But now they're going to study a larger section of the trail as part of a project to rebuild the Arizona Avenue pedestrian bridge.
This study will consider the rehabilitation and reconstruction of the superstructure and substructure of the approximately 110 ft. long existing pedestrian bridge across Arizona Avenue NW and the related existing connecting trail.
The study consists of two phases. This first phase will generate a preliminary design for the bridge, trail alignments and widths, storm water facilities, and other amenities along the trail. The timing and schedule of the second phase will be determined once the scope is determined and the first phase of the work is completed.
Both phases of the study incorporate multiple opportunities for community input. The first community meeting will share existing condition information and is anticipated to occur in the fall of 2017. Meeting details will be provided as they are available.

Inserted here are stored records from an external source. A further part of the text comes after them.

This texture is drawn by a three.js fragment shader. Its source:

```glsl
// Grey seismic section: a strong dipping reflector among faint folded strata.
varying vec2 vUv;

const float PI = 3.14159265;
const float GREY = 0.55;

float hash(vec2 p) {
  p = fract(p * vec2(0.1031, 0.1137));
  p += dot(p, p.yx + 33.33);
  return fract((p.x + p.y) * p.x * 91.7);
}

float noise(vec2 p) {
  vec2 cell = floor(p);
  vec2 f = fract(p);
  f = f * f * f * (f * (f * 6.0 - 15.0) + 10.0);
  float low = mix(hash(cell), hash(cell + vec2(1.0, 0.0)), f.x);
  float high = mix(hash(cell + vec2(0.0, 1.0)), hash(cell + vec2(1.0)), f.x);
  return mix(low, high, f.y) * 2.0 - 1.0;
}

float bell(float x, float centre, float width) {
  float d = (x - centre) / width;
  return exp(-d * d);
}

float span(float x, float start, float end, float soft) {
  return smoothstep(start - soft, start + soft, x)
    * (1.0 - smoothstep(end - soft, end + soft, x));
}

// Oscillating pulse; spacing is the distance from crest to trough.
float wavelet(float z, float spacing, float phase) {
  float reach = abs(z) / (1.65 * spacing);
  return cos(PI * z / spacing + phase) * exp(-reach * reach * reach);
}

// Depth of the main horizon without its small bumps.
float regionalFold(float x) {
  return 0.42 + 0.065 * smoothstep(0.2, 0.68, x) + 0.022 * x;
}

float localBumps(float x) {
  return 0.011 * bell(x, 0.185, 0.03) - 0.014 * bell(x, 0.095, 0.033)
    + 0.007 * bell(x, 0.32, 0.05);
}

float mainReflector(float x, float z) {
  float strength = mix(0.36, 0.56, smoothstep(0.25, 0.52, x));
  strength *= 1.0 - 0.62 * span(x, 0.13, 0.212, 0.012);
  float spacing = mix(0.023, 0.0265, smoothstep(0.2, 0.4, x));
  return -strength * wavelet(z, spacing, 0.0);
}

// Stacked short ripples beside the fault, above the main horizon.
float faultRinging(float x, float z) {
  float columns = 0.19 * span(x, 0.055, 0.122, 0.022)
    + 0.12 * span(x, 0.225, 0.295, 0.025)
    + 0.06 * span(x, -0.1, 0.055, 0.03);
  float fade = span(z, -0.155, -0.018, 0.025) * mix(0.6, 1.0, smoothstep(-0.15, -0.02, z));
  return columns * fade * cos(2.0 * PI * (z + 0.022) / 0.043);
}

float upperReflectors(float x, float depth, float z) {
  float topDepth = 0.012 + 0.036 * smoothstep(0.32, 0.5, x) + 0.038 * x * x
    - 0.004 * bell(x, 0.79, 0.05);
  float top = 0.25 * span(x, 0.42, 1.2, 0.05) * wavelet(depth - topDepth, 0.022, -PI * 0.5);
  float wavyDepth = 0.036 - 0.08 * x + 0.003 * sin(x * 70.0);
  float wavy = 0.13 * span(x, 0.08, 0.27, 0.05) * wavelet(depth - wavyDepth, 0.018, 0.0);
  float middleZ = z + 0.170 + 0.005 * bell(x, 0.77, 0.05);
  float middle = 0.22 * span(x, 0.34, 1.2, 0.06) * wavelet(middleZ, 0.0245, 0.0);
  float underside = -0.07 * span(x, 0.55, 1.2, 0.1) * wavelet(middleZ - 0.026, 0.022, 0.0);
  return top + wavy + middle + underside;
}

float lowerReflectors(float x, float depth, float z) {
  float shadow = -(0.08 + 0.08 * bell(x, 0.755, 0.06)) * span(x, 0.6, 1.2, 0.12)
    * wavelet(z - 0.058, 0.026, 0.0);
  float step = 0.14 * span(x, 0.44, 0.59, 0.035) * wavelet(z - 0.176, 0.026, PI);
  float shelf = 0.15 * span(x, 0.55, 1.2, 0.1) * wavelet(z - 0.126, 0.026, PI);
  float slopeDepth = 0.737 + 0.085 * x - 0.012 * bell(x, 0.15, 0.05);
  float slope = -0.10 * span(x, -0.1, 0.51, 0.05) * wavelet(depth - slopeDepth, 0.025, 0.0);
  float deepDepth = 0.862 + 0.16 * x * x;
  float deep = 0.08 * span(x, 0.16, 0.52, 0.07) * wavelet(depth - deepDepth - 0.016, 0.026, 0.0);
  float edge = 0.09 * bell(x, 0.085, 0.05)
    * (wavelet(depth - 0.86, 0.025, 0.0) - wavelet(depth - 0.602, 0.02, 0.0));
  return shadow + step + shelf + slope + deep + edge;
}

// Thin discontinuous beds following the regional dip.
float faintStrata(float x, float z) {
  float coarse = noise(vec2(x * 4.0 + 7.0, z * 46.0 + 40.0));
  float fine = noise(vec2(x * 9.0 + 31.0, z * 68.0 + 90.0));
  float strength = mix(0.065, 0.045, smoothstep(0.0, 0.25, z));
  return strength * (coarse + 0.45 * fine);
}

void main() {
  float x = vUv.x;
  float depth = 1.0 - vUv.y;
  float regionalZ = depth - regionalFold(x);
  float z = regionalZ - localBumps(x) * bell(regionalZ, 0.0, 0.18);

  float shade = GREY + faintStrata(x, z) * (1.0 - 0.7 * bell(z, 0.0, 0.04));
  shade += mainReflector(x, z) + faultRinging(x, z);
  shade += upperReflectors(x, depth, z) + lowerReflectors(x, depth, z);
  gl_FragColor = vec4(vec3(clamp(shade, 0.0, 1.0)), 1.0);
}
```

I've been told the Arizona bridge is in bad shape and also needs to be raised because it has insufficient clearance below. I don't see how this is worth the cost if a more formalized trail isn't built as part of it. I think either the people of the Palisades should get a trail from Galena to Nebraska (or Canal) or they should just have the bridge removed.
The trestle over foundry branch is a little more complicated. That still belongs to the Rider's Fund/WMATA.
But the Washington Metropolitan Area Transit Authority, which inherited the structure after the trolley closed in 1962, has signaled only a desire to demolish it. Only recently, faced with the difficulties of bulldozing a designated historic structure, has Metro grown more receptive to ceding the property to the city for use as a trail.
Metro spokesman Richard Jordan said the transit agency is in discussions with various agencies to determine the best solution moving forward and is working with the District Department of Transportation (DDOT) “to gauge their interest in taking over responsibility for the bridge and advancing repairs. These discussions are ongoing and no decisions have been made.”
[WMATA didn't get the bridge in 1962, but rather in 1996]
“The bridge is a historic resource,” DDOT spokeswoman Maura Danehey said. She said the city is interested in the restoration of the bridge if it could potentially be reused as part of the city’s growing trail network. But before assuming responsibility for the structure, DDOT would first need to conduct a trail feasibility study to determine costs and benefits, Danehey said. The agency plans to launch that study this year.
But there’s no clear timetable when the agencies involved will determine if the restoration is feasible, how to fund such an effort and what would it take to rehabilitate it. A push from Metro to seek demolition isn’t completely off the table.
DDOT is reportedly starting a study to determine if the bridge has any transportation value. If that comes up positive, then it would be followed by another study to determine what would be needed to rehabilitate the bridge or if that's even possible.
This trail still has considerable obstacles to overcome, but if the north section is built and the bridge preserved/rehabilitated, that would represent huge steps forward.